(Saved entries)
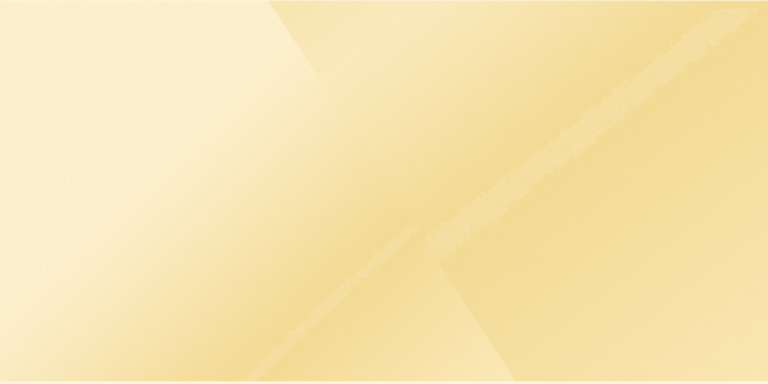
Reproduce this background procedurally as a WebGL 2 fragment shader.

```glsl
#version 300 es
precision highp float;

uniform vec2 u_resolution;
out vec4 outColor;

#define PALE vec3(0.988, 0.937, 0.796)
#define CREAM vec3(0.980, 0.908, 0.710)
#define GOLD vec3(0.953, 0.859, 0.588)
#define STREAK vec3(0.957, 0.874, 0.642)
#define RIM vec3(0.992, 0.961, 0.885)
#define FOLD_TOP 0.698
#define FOLD_SLOPE 0.650
#define LEFT_SLOPE 0.94
#define RIGHT_SLOPE 0.785
#define RAGGED 0.020
#define MESH 150.0
#define GRAIN 0.007

float hash(vec2 p) {
    return fract(sin(dot(p, vec2(127.1, 311.7))) * 43758.5453);
}

float valueNoise(vec2 p) {
    vec2 cell = floor(p);
    vec2 f = fract(p);
    f = f * f * (3.0 - 2.0 * f);
    float low = mix(hash(cell), hash(cell + vec2(1.0, 0.0)), f.x);
    float high = mix(hash(cell + vec2(0.0, 1.0)), hash(cell + vec2(1.0)), f.x);
    return mix(low, high, f.y);
}

float ramp(float start, float end, float t) {
    return clamp((t - start) / (end - start), 0.0, 1.0);
}

// Sharp strip centred on zero
float strip(float d, float halfWidth, float blur) {
    return 1.0 - smoothstep(halfWidth - blur, halfWidth + blur, abs(d));
}

// Pale corner falling evenly to gold, then rising to cream
vec3 leftPanel(float t) {
    float fall = mix(ramp(0.83, 1.57, t), smoothstep(0.80, 1.60, t), 0.35);
    return mix(mix(PALE, GOLD, fall), CREAM, ramp(1.64, 2.20, t));
}

// Light ridge near the fold, gold valley, cream far corner
vec3 rightPanel(float t) {
    vec3 ridge = mix(PALE, GOLD, 0.30);
    vec3 color = mix(mix(PALE, GOLD, 0.55), ridge, smoothstep(0.50, 0.90, t));
    float fall = mix(ramp(0.88, 1.48, t), smoothstep(0.86, 1.50, t), 0.35);
    return mix(mix(color, GOLD, fall), CREAM, 0.88 * ramp(1.62, 2.56, t));
}

void main() {
    vec2 p = gl_FragCoord.xy / u_resolution.y;
    float pixel = 1.0 / u_resolution.y;
    float down = 1.0 - p.y;

    // Position across the gradient of each panel
    float leftT = LEFT_SLOPE * p.x + down;
    float rightT = RIGHT_SLOPE * p.x + down;

    // Torn edges and mesh of the streaks
    float ragged = RAGGED * (valueNoise(p * 110.0) + valueNoise(p * 45.0) - 1.0);
    float mesh = 0.45 + 0.75 * valueNoise(p * MESH);

    // Narrow streak in the left panel
    vec3 left = leftPanel(leftT);
    float leftStreak = strip(leftT - 1.598 + 0.6 * ragged, 0.021, 0.003);
    leftStreak *= 1.0 - smoothstep(0.405, 0.420, p.y);
    left = mix(left, STREAK, 0.85 * mesh * leftStreak);

    // Wide streak in the right panel
    vec3 right = rightPanel(rightT);
    float rightStreak = strip(rightT - 1.535 + ragged, 0.043, 0.003);
    rightStreak *= 1.0 - smoothstep(0.975, 0.982, p.y);
    right = mix(right, STREAK, mesh * rightStreak);

    // Diagonal fold between the panels
    float fold = p.x - FOLD_TOP - FOLD_SLOPE * down;
    vec3 color = mix(left, right, smoothstep(-pixel, pixel, fold));

    // Thin light rims at bottom and top
    float rim = 1.0 - smoothstep(0.005, 0.009, p.y);
    rim = max(rim, 0.6 * (1.0 - smoothstep(0.001, 0.005, down)));
    color = mix(color, RIM, rim);

    color += GRAIN * (hash(floor(p * 256.0)) - 0.5);
    outColor = vec4(color, 1.0);
}
```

Task to carry out:
Once every line above has been checked for the string "define", give the number of matching lines and nothing more.

Answer:
12